First of all I would like to put a disclaimer up front that I am not a psychologist so what you are about to read is completely unscientific. But it is based on the life experience of a single dad, so there is some validity here.
If you have read my blog, it may seem like I have a prejudice against teenagers. There is probably some truth to that, but I feel like I need to defend my position. To do that I will be discussing the development stages of a child. 0-2 years, 3-5 years, 5-12 years, and TEENAGERS!
0-2 years is probably my favorite age of a child. Even though it starts out with those sleepless nights and all the diapers, babies are so cute and fun. It is easy to make them smile and they are just starting to form words. Of course most kids will say "Dada" as their first word, which just confirms why I love this age so much.
But that doesn't last long because then comes the "Terrible Twos"! A catch phrase like that doesn't just appear out of thin air. Years of parental experience go into coming up with a phrase like the "Terrible Twos". They call it the Terrible Twos because this is about the time that kids learn the word "NO!" But they don't have a grasp on the rest of the English language so "NO", "Mine" and "Screaming at the top of their lungs" are about the extent of their vocabulary. This makes it impossible to reason with a 2-year-old. Just try to explain to a 2-year-old why climbing around on the ground under the table at Denny's is not a healthy activity. All they want is to get that crayon they dropped.

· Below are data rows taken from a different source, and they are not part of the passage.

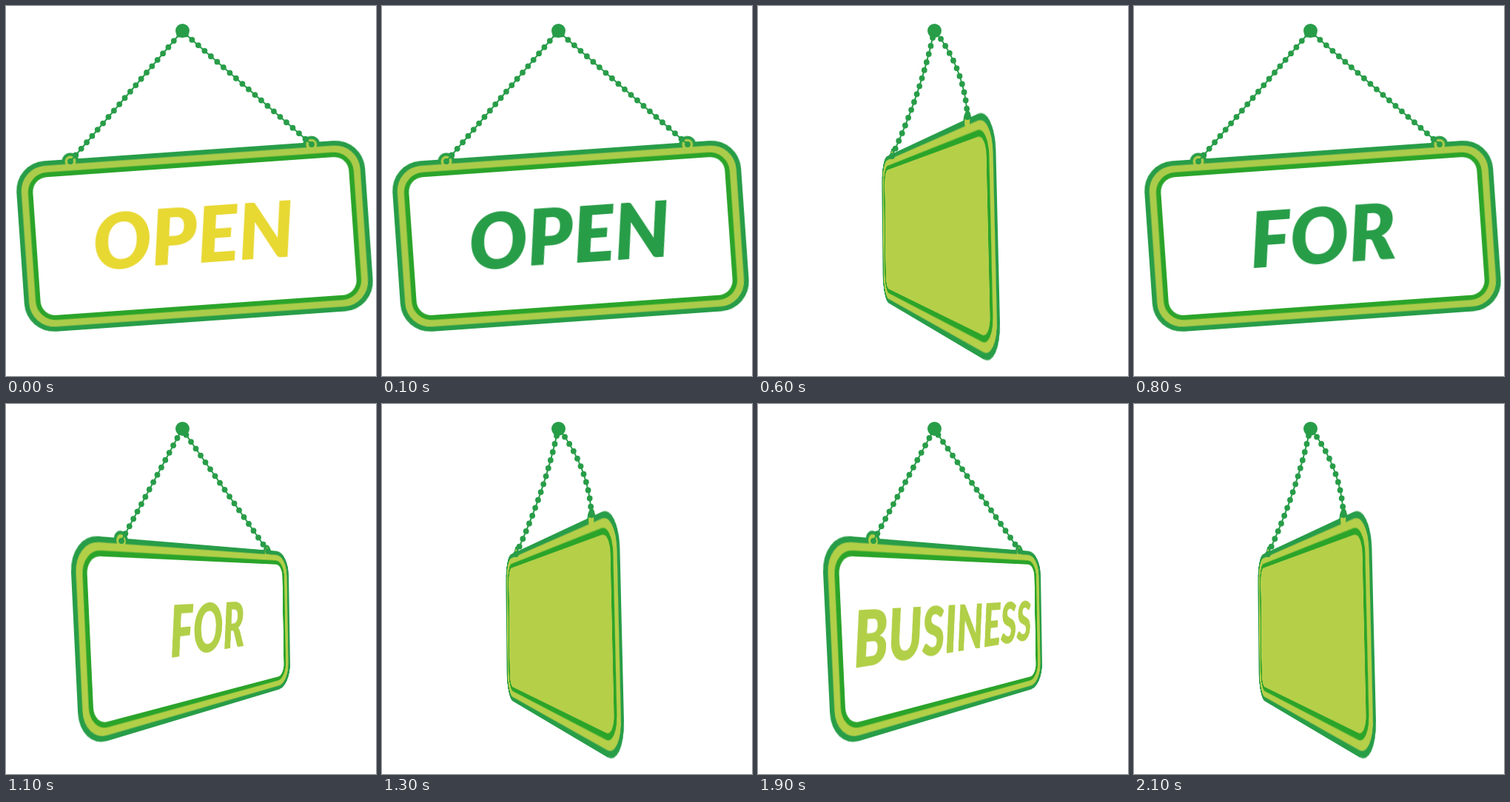
An HTML page for the animation above (2.2 s loop, 500 by 500 pixels).

```html
<!DOCTYPE html>
<html lang="en">
<head>
<meta charset="utf-8">
<title>Open for business</title>
<style>
  html, body { margin: 0; width: 100%; height: 100%; overflow: hidden; background: #fff; }
  #stage { position: relative; width: 500px; height: 500px; overflow: hidden; }
  svg { position: absolute; left: 0; top: 0; overflow: visible; }
  #board { transform-origin: 0 0; --light: #abcc4a; --panel: #fff; }
  .dark { fill: #289d48; }
  .light { fill: var(--light); }
  .inner { fill: #2ba42a; }
  .panel { fill: var(--panel); }
  #word { font: italic 900 104px Lato, sans-serif; text-anchor: middle; }
  .cord { fill: none; stroke: #289d48; stroke-width: 2; }
  .beads { fill: none; stroke: #289d48; stroke-width: 7.8; stroke-linecap: round; stroke-dasharray: 0 11.3; }
</style>
</head>
<body>
<div id="stage">
  <svg id="board" width="472" height="231" viewBox="0 0 472 231">
    <circle class="dark" cx="75.5" cy="3" r="11.5"/>
    <circle class="dark" cx="402" cy="3" r="11.5"/>
    <rect class="dark" width="472" height="231" rx="40"/>
    <circle class="light" cx="75.5" cy="3" r="7.5"/>
    <circle class="light" cx="402" cy="3" r="7.5"/>
    <rect class="light" x="6.5" y="6.5" width="459" height="218" rx="34"/>
    <rect class="inner" x="15.5" y="15.5" width="441" height="200" rx="27"/>
    <rect class="panel" x="22" y="22" width="428" height="187" rx="20"/>
    <text id="word"></text>
  </svg>
  <svg width="500" height="500" viewBox="0 0 500 500">
    <path class="cord"/><path class="beads"/>
    <circle class="dark" cx="238.5" cy="33.5" r="9.5"/>
  </svg>
</div>
<script>
const W = 472, H = 231, LOOP = 2200;
const GREEN = '#289d48', YELLOW = '#e8d832', LIME = '#b2cf48';

// Corners run clockwise from the top left.
const poses = {
  front: {
    quad: [[11.5, 212.2], [482.4, 179.3], [498.5, 409.8], [27.6, 442.7]],
    ropes: 'M87 210L238 34M413 187L238 34', light: '#abcc4a', panel: '#fff'
  },
  turned: {
    quad: [[85.5, 175.5], [381.5, 200], [384.5, 381], [99.5, 466.5]],
    ropes: 'M156 185L238 34M354 199L238 34', light: LIME, panel: '#fff'
  },
  narrow: {
    quad: [[205, 158], [275, 200], [277, 390], [212, 478]],
    ropes: 'M225 172Q235 105 238 34M267 197Q262 110 238 34', light: LIME, panel: '#fff'
  },
  back: {
    quad: [[167, 206.5], [320, 135], [328.5, 491.5], [169, 397]],
    ropes: 'M181 203Q220 119 238 34M283 150Q280 88 241 36', light: '#b5cf49', panel: '#b5cf49'
  }
};

// Font size and horizontal shift, facing front and turned away.
const words = {
  OPEN: { front: [104, -2], turned: [91, -2] },
  FOR: { front: [104, 0], turned: [92, 7] },
  BUSINESS: { front: [89.5, 0], turned: [89.5, 1] }
};

const timeline = [];
function show(word, start, turn) {
  timeline.push(
    [start, 'front', word, YELLOW],
    [start + 100, 'front', word, GREEN],
    [turn, 'turned', word, LIME],
    [turn + 100, 'narrow', word, LIME],
    [turn + 200, 'back', '', LIME]
  );
}
show('OPEN', 0, 400);
show('FOR', 700, 1100);
show('BUSINESS', 1400, 1900);

// Perspective matrix taking the flat board to a quadrilateral.
function project([[x0, y0], [x1, y1], [x2, y2], [x3, y3]]) {
  const dx1 = x1 - x2, dx2 = x3 - x2, sx = x0 - x1 + x2 - x3;
  const dy1 = y1 - y2, dy2 = y3 - y2, sy = y0 - y1 + y2 - y3;
  const det = dx1 * dy2 - dx2 * dy1;
  const g = (sx * dy2 - sy * dx2) / det;
  const h = (dx1 * sy - dy1 * sx) / det;
  const m = [
    (x1 - x0 + g * x1) / W, (y1 - y0 + g * y1) / W, 0, g / W,
    (x3 - x0 + h * x3) / H, (y3 - y0 + h * y3) / H, 0, h / H,
    0, 0, 1, 0,
    x0, y0, 0, 1
  ];
  return `matrix3d(${m.map(v => v.toFixed(9)).join()})`;
}

const board = document.getElementById('board');
const label = document.getElementById('word');
const ropes = document.querySelectorAll('path');
let current;

function draw([, poseName, word, colour]) {
  const pose = poses[poseName];
  board.style.transform = project(pose.quad);
  board.style.setProperty('--light', pose.light);
  board.style.setProperty('--panel', pose.panel);
  ropes.forEach(rope => rope.setAttribute('d', pose.ropes));
  label.textContent = word;
  if (!word) return;
  const [size, shift] = words[word][poseName === 'front' ? 'front' : 'turned'];
  label.style.fontSize = size + 'px';
  label.setAttribute('x', W / 2 + shift);
  label.setAttribute('y', H / 2 + size * 0.35);
  label.setAttribute('fill', colour);
}

const origin = performance.now();
function tick() {
  const time = (performance.now() - origin) % LOOP;
  const step = timeline.findLast(([start]) => start <= time);
  if (step !== current) draw(current = step);
  requestAnimationFrame(tick);
}
tick();
</script>
</body>
</html>
```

Then instead of coloring with the crayon, they eat it! This developmental stage lasts from about age 2 to 5 and is the primary reason most Dads work overtime and take a lot of business trips.
Then mercifully children reach the age of five and have finally grasped enough of the English language that you can actually reason with them. They understand that Santa will leave a lump of coal in their stocking if they are not good. You can go five years on that explanation alone. And this is also the age when children begin to see their fathers as some sort of super hero that can leap tall buildings and unlock the mystery of riding a two wheel bike without training wheels. If you have a child that is between the age of 5 and 12, relish this time, because the next developmental stage is TEENAGER!
I don't really understand Einstein's theory of relativity or the notion of time travel, but somehow teenagers revert back to the developmental stage of the "Terrible Twos". It is as if they have just learned the word "NO!", but have very little comprehension of the rest of the English language. Trying to reason with a teenager is not much different then trying to reason with a 2-year-old. And forget about the super hero image. You have now been demoted from super hero to circus clown. You can almost hear that circus music playing in the background as you interact with your teenager. But circus clown is not the only circus act you will perform. You also get to be the lion tamer, tightrope walker, juggler, and mind reader. And of course your teenager plays the part of the ring master.
The reason I am bringing up the topic of the developmental stages of children is because of the Positive Discipline Tool Card this week "Allowance". I was very excited to introduce this tool card at our family meeting. I even wrote in my previous post that this might earn me a father of the year nomination. So I kept the card hidden to I could reveal it during our family meeting like a magician pulling the ace of spades from the deck. So I had my daughter do a drum roll on the table and "TADA!" this week's tool card is "Allowance"!
My daughter let out a "Yay!" (which I considered an appropriate response to allowance) But my teenage son said "We don't need an allowance, what we are doing is fine." Huh??? The ring master doesn't like the allowance tool card? Perhaps if I swallow a sword or breath fire he would be impressed? Suddenly I'm back at Denny's trying to get him off the floor and to stop eating the crayons.
In closing here is a short video in honor of all the parents of teenagers out there!